● **Exercise materials**:

━━━━━━━━━━━━━━━━

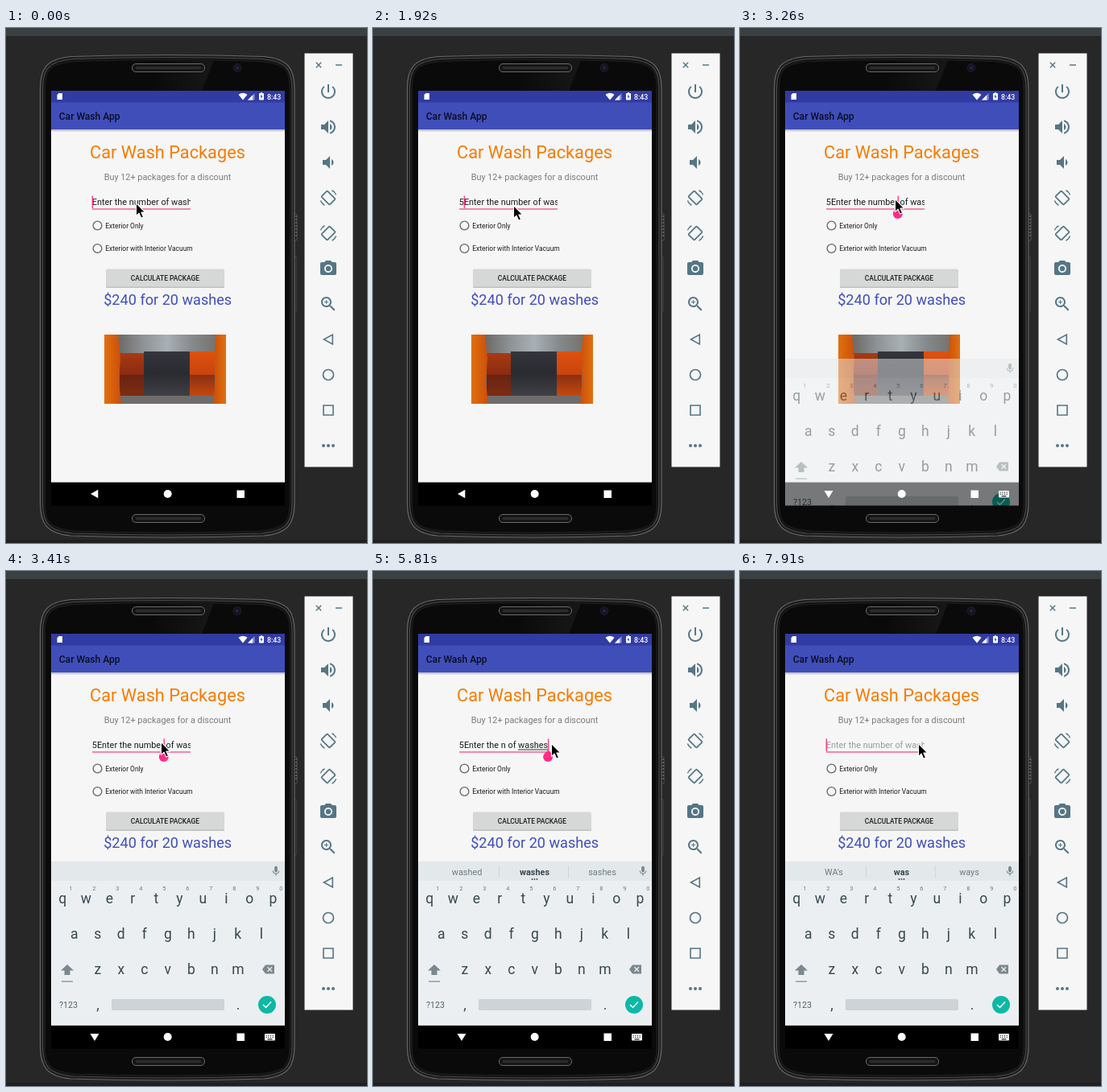
Write an HTML page with a canvas that moves like this. It is 448 px wide and 640 px high and loops after 8000 ms.

```html
<!DOCTYPE html>
<html lang="en">
<head>
<meta charset="utf-8">
<title>Car Wash App</title>
<style>
html, body { margin: 0; width: 100%; height: 100%; overflow: hidden; background: #272727; }
canvas { display: block; width: 448px; height: 640px; }
</style>
</head>
<body>
<canvas id="stage" width="448" height="640"></canvas>
<script>
const W = 448, H = 640, LOOP = 8000;
const DP = 290 / 480;
const PINK = '#f0407f', SLATE = '#37474f', STEEL = '#557686';
const view = document.getElementById('stage').getContext('2d');
let g = view;

function layer(paint) {
  const c = document.createElement('canvas');
  c.width = W;
  c.height = H;
  const prev = g;
  g = c.getContext('2d');
  paint();
  g = prev;
  return c;
}

function rect(x, y, w, h, fill) {
  g.fillStyle = fill;
  g.fillRect(x, y, w, h);
}

function round(x, y, w, h, r, fill, stroke, lw = 1) {
  g.beginPath();
  g.roundRect(x, y, w, h, r);
  finish(fill, stroke, lw);
}

function disc(x, y, r, fill, stroke, lw = 1) {
  g.beginPath();
  g.arc(x, y, r, 0, 7);
  finish(fill, stroke, lw);
}

function poly(pts, fill, stroke, lw = 1) {
  g.beginPath();
  for (let i = 0; i < pts.length; i += 2) g.lineTo(pts[i], pts[i + 1]);
  g.closePath();
  finish(fill, stroke, lw);
}

function line(x1, y1, x2, y2, color, lw = 1) {
  g.beginPath();
  g.moveTo(x1, y1);
  g.lineTo(x2, y2);
  finish(null, color, lw);
}

function finish(fill, stroke, lw) {
  if (fill) { g.fillStyle = fill; g.fill(); }
  if (stroke) { g.strokeStyle = stroke; g.lineWidth = lw; g.stroke(); }
}

function font(size, weight = 400) {
  g.font = `${weight} ${size}px Roboto, sans-serif`;
}

function text(s, x, y, size, color, align = 'left', weight = 400) {
  font(size, weight);
  g.textAlign = align;
  g.fillStyle = color;
  g.fillText(s, x, y);
}

// 24-unit icon centred on x, y
function icon(d, x, y, color, scale = 1) {
  g.save();
  g.translate(x, y);
  g.scale(scale, scale);
  g.translate(-12, -12);
  g.fillStyle = color;
  g.fill(new Path2D(d));
  g.restore();
}

function gradient(x1, y1, x2, y2, ...colors) {
  const gr = g.createLinearGradient(x1, y1, x2, y2);
  colors.forEach((c, i) => gr.addColorStop(i / (colors.length - 1), c));
  return gr;
}

const ICONS = {
  power: 'M13 3h-2v10h2V3zm4.83 2.17l-1.42 1.42C17.99 7.86 19 9.81 19 12c0 3.87-3.13 7-7 7s-7-3.13-7-7c0-2.19 1.01-4.14 2.58-5.42L6.17 5.17C4.23 6.82 3 9.26 3 12c0 4.97 4.03 9 9 9s9-4.03 9-9c0-2.74-1.23-5.18-3.17-6.83z',
  louder: 'M3 9v6h4l5 5V4L7 9H3zm13.5 3c0-1.77-1.02-3.29-2.5-4.03v8.05c1.48-.73 2.5-2.25 2.5-4.02zM14 3.23v2.06c2.89.86 5 3.54 5 6.71s-2.11 5.85-5 6.71v2.06c4.01-.91 7-4.49 7-8.77s-2.99-7.86-7-8.77z',
  softer: 'M18.5 12c0-1.77-1.02-3.29-2.5-4.03v8.05c1.48-.73 2.5-2.25 2.5-4.02zM5 9v6h4l5 5V4L9 9H5z',
  camera: 'M9 2L7.17 4H4c-1.1 0-2 .9-2 2v12c0 1.1.9 2 2 2h16c1.1 0 2-.9 2-2V6c0-1.1-.9-2-2-2h-3.17L15 2H9zm3 15c-2.76 0-5-2.24-5-5s2.24-5 5-5 5 2.24 5 5-2.24 5-5 5z',
  zoom: 'M15.5 14h-.79l-.28-.27C15.41 12.59 16 11.11 16 9.5 16 5.91 13.09 3 9.5 3S3 5.91 3 9.5 5.91 16 9.5 16c1.61 0 3.09-.59 4.23-1.57l.27.28v.79l5 4.99L20.49 19l-4.99-5zm-6 0C7.01 14 5 11.99 5 9.5S7.01 5 9.5 5 14 7.01 14 9.5 11.99 14 9.5 14zM12 10h-2v2H9v-2H7V9h2V7h1v2h2v1z',
  mic: 'M12 14c1.66 0 3-1.34 3-3V5c0-1.66-1.34-3-3-3S9 3.34 9 5v6c0 1.66 1.34 3 3 3zm5.3-3c0 3-2.54 5.1-5.3 5.1S6.7 14 6.7 11H5c0 3.41 2.72 6.23 6 6.72V21h2v-3.28c3.28-.48 6-3.3 6-6.72h-1.7z'
};

// Phone outline with gently arched ends, inset by d
function shell(d, fill, stroke, lw) {
  const l = 42.5 + d, r = 358 - d, t = 33.5 + d, b = 633 - d, mid = (l + r) / 2;
  g.beginPath();
  g.moveTo(l, 76);
  g.bezierCurveTo(l, 50, l + 8, t + 5, l + 38, t + 2);
  g.quadraticCurveTo(mid, t - 2, r - 38, t + 2);
  g.bezierCurveTo(r - 8, t + 5, r, 50, r, 76);
  g.lineTo(r, 590);
  g.bezierCurveTo(r, 616, r - 8, b - 5, r - 38, b - 2);
  g.quadraticCurveTo(mid, b + 2, l + 38, b - 2);
  g.bezierCurveTo(l + 8, b - 5, l, 616, l, 590);
  g.closePath();
  finish(fill, stroke, lw);
}

function paintPhone() {
  rect(0, 0, W, H, '#272727');
  rect(0, 0, W, 10, '#3b4043');
  rect(0, 636, W, 4, '#202020');
  round(357, 231, 4, 33, 1, '#191919', '#626262', 0.8);
  for (let y = 234; y < 262; y += 4) line(359, y, 361, y, '#8a8a8a');
  round(357, 284, 3, 69, 1, '#191919', '#555', 0.8);
  shell(0, '#1c1c1c', '#686868', 1.2);
  shell(3, '#141414', '#484848', 1.2);
  shell(6, '#0a0a0a', '#1f1f1f', 1);
  poly([190, 40, 258, 40, 243, 78, 180, 78], gradient(180, 0, 255, 0, '#0a0a0a', '#171717'));
  for (const y of [44, 604]) {
    round(156.5, y + 0.5, 90, 10, 4.5, '#171717', '#686868');
    round(160, y + 3, 83, 5, 2, '#2b2b2b', '#0c0c0c');
  }
  disc(287, 49.5, 5, '#141420', '#20202c');
  disc(287, 49.5, 2, '#24244a');
}

function paintStatus() {
  const bar = 78 + 24 * DP, end = bar + 56 * DP;
  rect(56, 78, 290, 15, '#313ba3');
  rect(56, bar, 290, end - bar, '#404eba');
  rect(56, end, 290, 3, gradient(0, end, 0, end + 3, '#b9b9bc', '#f6f6f6'));
  text('Car Wash App', 65.7, 114, 20 * DP, '#0b0e22', 'left', 500);
  text('8:43', 324, 88.5, 8.8, '#fff', 'left', 500);
  poly([65.5, 81, 70, 81, 70, 89, 63.5, 89, 63.5, 83], '#fff');
  g.beginPath();
  g.moveTo(294, 89.5);
  g.lineTo(288.5, 82.8);
  g.quadraticCurveTo(294, 78.8, 299.5, 82.8);
  g.closePath();
  finish('#fff');
  poly([308.5, 81, 308.5, 89.5, 300, 89.5], '#8d93cf');
  poly([306, 83.5, 306, 89.5, 300, 89.5], '#fff');
  round(314, 81, 6, 8.5, 0.8, '#fff');
  rect(316, 80, 2, 1.5, '#fff');
  poly([317.4, 82.3, 315.4, 85.6, 316.8, 85.6, 316.6, 88, 318.6, 84.8, 317.2, 84.8], '#313ba3');
}

function paintPhoto() {
  rect(122, 381, 151, 86, '#6f6c6b');
  rect(140, 381, 120, 24, gradient(140, 0, 260, 0, '#6d6a66', '#8d9296', '#a9b0b5', '#858b8e', '#77736d'));
  rect(141, 404, 31, 27, gradient(0, 404, 0, 431, '#a83a12', '#8a2b10'));
  rect(141, 431, 31, 26, gradient(0, 431, 0, 457, '#6a2312', '#7d2c12'));
  rect(171, 402, 58, 55, gradient(0, 402, 0, 457, '#34353c', '#2a2b31', '#3f3f45'));
  rect(228, 402, 31, 29, gradient(0, 402, 0, 431, '#dd5210', '#c8430d'));
  rect(228, 431, 31, 26, gradient(0, 431, 0, 457, '#8a3012', '#c4480f'));
  poly([122, 381, 139, 381, 142, 410, 140, 440, 143, 467, 122, 467], gradient(122, 0, 143, 0, '#e0700f', '#cb4f0b'));
  poly([261, 381, 273, 381, 273, 467, 257, 467, 260, 438, 258, 408], gradient(257, 0, 273, 0, '#cb4f0b', '#e0700f'));
}

function paintApp() {
  rect(56, 78, 290, 515.6, '#000');
  rect(56, 126, 290, 438.6, '#f6f6f6');
  paintStatus();
  text('Car Wash Packages', 200.5, 161.5, 36 * DP, '#f57c00', 'center');
  text('Buy 12+ packages for a discount', 200.5, 189, 18 * DP, '#7b7b7b', 'center');
  rect(107, 224.4, 122, 2 * DP, PINK);
  [['Exterior Only', 245.5], ['Exterior with Interior Vacuum', 274]].forEach(([s, y]) => {
    disc(113.5, y, 5.4, null, '#666', 1.3);
    text(s, 123.2, y + 3.2, 14 * DP, '#1c1c1c');
  });
  round(124, 301, 147, 22, 1.5, '#c0c0c0');
  round(124, 299.5, 147, 22, 1.5, '#d6d7d7');
  text('CALCULATE PACKAGE', 197.5, 313.7, 14 * DP, '#1c1c1c', 'center', 500);
  text('$240 for 20 washes', 200.7, 344.4, 30 * DP, '#404eba', 'center');
  paintPhoto();
}

// Tilted device with an arc at two corners; flip is 1 or -1
function paintRotate(y, flip) {
  g.save();
  g.translate(400, y);
  g.scale(flip, 1);
  g.rotate(Math.PI / 4);
  round(-7.2, -5.2, 14.4, 10.4, 1.2, null, STEEL, 1.8);
  for (const a of [-1.9, 1.25]) {
    g.beginPath();
    g.arc(0, 0, 10.3, a, a + 0.75);
    finish(null, STEEL, 1.5);
  }
  g.restore();
}

function paintToolbar() {
  rect(370.5, 31.5, 60, 514, '#f6f6f6');
  line(384.8, 42.8, 391.2, 49.2, STEEL, 1.4);
  line(391.2, 42.8, 384.8, 49.2, STEEL, 1.4);
  line(409, 46, 417, 46, STEEL, 1.5);
  icon(ICONS.power, 400, 79, STEEL);
  icon(ICONS.louder, 400, 123, STEEL);
  icon(ICONS.softer, 400, 167, STEEL);
  paintRotate(211, 1);
  paintRotate(255, -1);
  icon(ICONS.camera, 400, 299, STEEL);
  disc(400, 299, 3.2, STEEL);
  icon(ICONS.zoom, 400, 343, STEEL);
  poly([394.5, 387, 405.3, 381, 405.3, 393], null, STEEL, 1.6);
  disc(400, 431, 6.5, null, STEEL, 1.7);
  round(394, 469, 12, 12, 0, null, STEEL, 1.6);
  for (const x of [394, 400, 406]) disc(x, 519, 2, STEEL);
}

function paintKeys() {
  rect(56, 361, 290, 203.6, '#eceff1');
  rect(56, 361, 290, 24, '#e3e8eb');
  icon(ICONS.mic, 335, 373, '#78868c', 0.62);
  ['qwertyuiop', 'asdfghjkl', 'zxcvbnm'].forEach((row, r) => {
    [...row].forEach((ch, i) => {
      const x = 70.3 + 29 * i + [0, 14.5, 43.5][r];
      text(ch, x, 412.5 + 44 * r, 17.5, SLATE, 'center');
      if (!r) text((i + 1) % 10, x + 10, 397, 7.4, '#6d7a80', 'center');
    });
  });
  poly([76, 489, 84, 496.5, 79.5, 496.5, 79.5, 502, 72.5, 502, 72.5, 496.5, 68, 496.5], '#7b888e');
  rect(69, 509.5, 14, 1.2, '#7b888e');
  poly([322, 489.5, 333, 489.5, 333, 500.5, 322, 500.5, 318, 495], '#7b888e');
  line(324.5, 492.2, 330, 497.8, '#eceff1', 1.3);
  line(330, 492.2, 324.5, 497.8, '#eceff1', 1.3);
  text('?123', 77.5, 543, 10.6, '#52616a', 'center');
  text(',', 114, 544.5, 17.5, SLATE, 'center');
  text('.', 288, 544.5, 17.5, SLATE, 'center');
  round(131, 532, 140, 14, 1.5, '#cdd3d6');
  disc(324, 539, 11, '#0cb8a6');
  g.beginPath();
  g.moveTo(319, 539);
  g.lineTo(322.5, 542.5);
  g.lineTo(329, 535.5);
  finish(null, '#fff', 1.5);
}

function paintWords(words) {
  for (const x of [156.5, 242.5]) line(x, 366, x, 381, '#cfd5d8');
  words.forEach((s, i) => {
    text(s, [116.5, 200.5, 284.5][i], 377.5, 18 * DP, i === 1 ? SLATE : '#6d7a80', 'center', i === 1 ? 700 : 400);
  });
  for (const x of [197.5, 200.5, 203.5]) disc(x, 383, 0.9, SLATE);
}

function paintNav(open) {
  if (open) {
    poly([104.5, 575, 115.5, 575, 110, 584], '#fff');
    round(321, 575, 13, 8.5, 1, '#fff');
    for (let i = 0; i < 8; i++) rect(322.5 + (i % 4) * 2.7, 576.5 + (i >> 2) * 2.3, 1.2, 1.2, '#222');
    rect(324.5, 581.2, 6, 1.2, '#222');
  } else {
    poly([105, 579, 114.3, 573.7, 114.3, 584.3], '#fff');
  }
  disc(200.7, 579, 5, '#fff');
  rect(286.5, 574.5, 9.5, 9.5, '#fff');
}

const FIELD = { x: 106.8, y: 220.3, size: 18 * DP };

function paintField(s) {
  font(FIELD.size);
  const at = n => FIELD.x + g.measureText(s.text.slice(0, n)).width;
  g.save();
  g.beginPath();
  g.rect(106, 206, 123, 20);
  g.clip();
  text(s.text, FIELD.x, FIELD.y, FIELD.size, s.hint ? '#9a9a9a' : '#1c1c1c');
  if (s.mark) rect(at(s.mark[0]), 221.5, at(s.mark[1]) - at(s.mark[0]), 1, '#333');
  if (s.blink) rect(at(s.caret) - 0.2, 208.5, 1.4, 15.5, '#ff3b84');
  g.restore();
  if (s.handle) {
    const x = at(s.caret);
    poly([x, 223, x + 4.3, 227, x, 231, x - 4.3, 227], '#ff2d85');
    disc(x, 231, 6, '#ff2d85');
  }
}

function paintPointer([x, y]) {
  const d = [0, 0, 0, 16, 3.6, 12.6, 6.2, 18.6, 9, 17.4, 6.4, 11.6, 11.3, 11.6];
  g.lineJoin = 'round';
  poly(d.map((v, i) => v + (i % 2 ? y : x) + 0.5), '#000', '#fff', 1.1);
  g.lineJoin = 'miter';
}

const typed = (s, more) => ({ text: s, caret: s.length, blink: true, ...more });
const HINT = 'Enter the number of washes';
const HEAD = '5Enter the ', TAIL = ' of washes';
const editing = word => ({ text: HEAD + word + TAIL, caret: 11 + word.length, mark: [11, 11 + word.length], blink: true, handle: false });

// Each step overrides part of the state from its time on
const STEPS = [
  [0, { text: HINT, caret: 0, blink: true, pointer: [161, 217], keys: 0, words: null }],
  [140, { pointer: [159.5, 215.5] }],
  [430, { blink: false }],
  [1030, { text: '5' + HINT, caret: 1, blink: true }],
  [1480, { pointer: [163, 217], blink: false }],
  [1630, { pointer: [168, 219] }],
  [1780, { pointer: [172, 220] }],
  [1920, { pointer: [174, 220], blink: true }],
  [2370, { pointer: [178, 219], blink: false }],
  [2520, { pointer: [187, 215] }],
  [2670, { pointer: [192, 212], blink: true }],
  [2960, { caret: 17, handle: true }],
  [3110, { keys: 0.18 }],
  [3260, { keys: 0.5 }],
  [3410, { keys: 1 }],
  [3560, editing('numbe')],
  [3710, editing('num')],
  [3860, { ...editing('n'), words: ['n', 'nu', 'nurse'] }],
  [4010, { words: ['in', 'n', 'not'] }],
  [4460, { blink: false }],
  [4610, { pointer: [199, 212] }],
  [4760, { pointer: [208, 212], blink: true }],
  [5060, { pointer: [216, 213] }],
  [5210, { pointer: [221, 214] }],
  [5360, { caret: 22, handle: true, mark: null }],
  [5510, { mark: [16, 22] }],
  [5660, { words: ['washed', 'washes', 'sashes'] }],
  [6110, typed('5Enter the n of washe', { mark: [16, 21], handle: false })],
  [6260, typed('5Enter the n of wash', { mark: [16, 20] })],
  [6410, typed('5Enter the n of was', { mark: [16, 19] })],
  [6560, { words: ["WA's", 'was', 'ways'] }],
  [6860, typed('5Enter the n of', { mark: null })],
  [7010, typed('5Enter the n o')],
  [7160, typed('5Enter the n')],
  [7310, typed('5Enter the')],
  [7460, typed('5Enter')],
  [7610, typed('5En')],
  [7760, typed('5')],
  [7910, { text: HINT, caret: 0, hint: true }]
];

const stateAt = t => Object.assign({}, ...STEPS.filter(s => s[0] <= t).map(s => s[1]));

const base = layer(() => { paintPhone(); paintApp(); paintToolbar(); });
const keyboard = layer(paintKeys);

function draw(t) {
  const s = stateAt(t);
  g.drawImage(base, 0, 0);
  paintField(s);
  if (s.keys) {
    g.save();
    g.beginPath();
    g.rect(56, 78, 290, 515.6);
    g.clip();
    g.globalAlpha = s.keys;
    g.drawImage(keyboard, 0, 100 * (1 - s.keys));
    if (s.words) paintWords(s.words);
    g.restore();
  }
  paintNav(s.keys > 0);
  paintPointer(s.pointer);
}

const start = performance.now();
function tick() {
  draw((performance.now() - start) % LOOP);
  requestAnimationFrame(tick);
}
tick();
</script>
</body>
</html>
```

━━━━━━━━━━━━━━━━

● **Work instruction**:
Using the records given above, list every line that includes the word "translate".

● **Output of the task**:
  g.translate(x, y);
  g.translate(-12, -12);
  g.translate(400, y);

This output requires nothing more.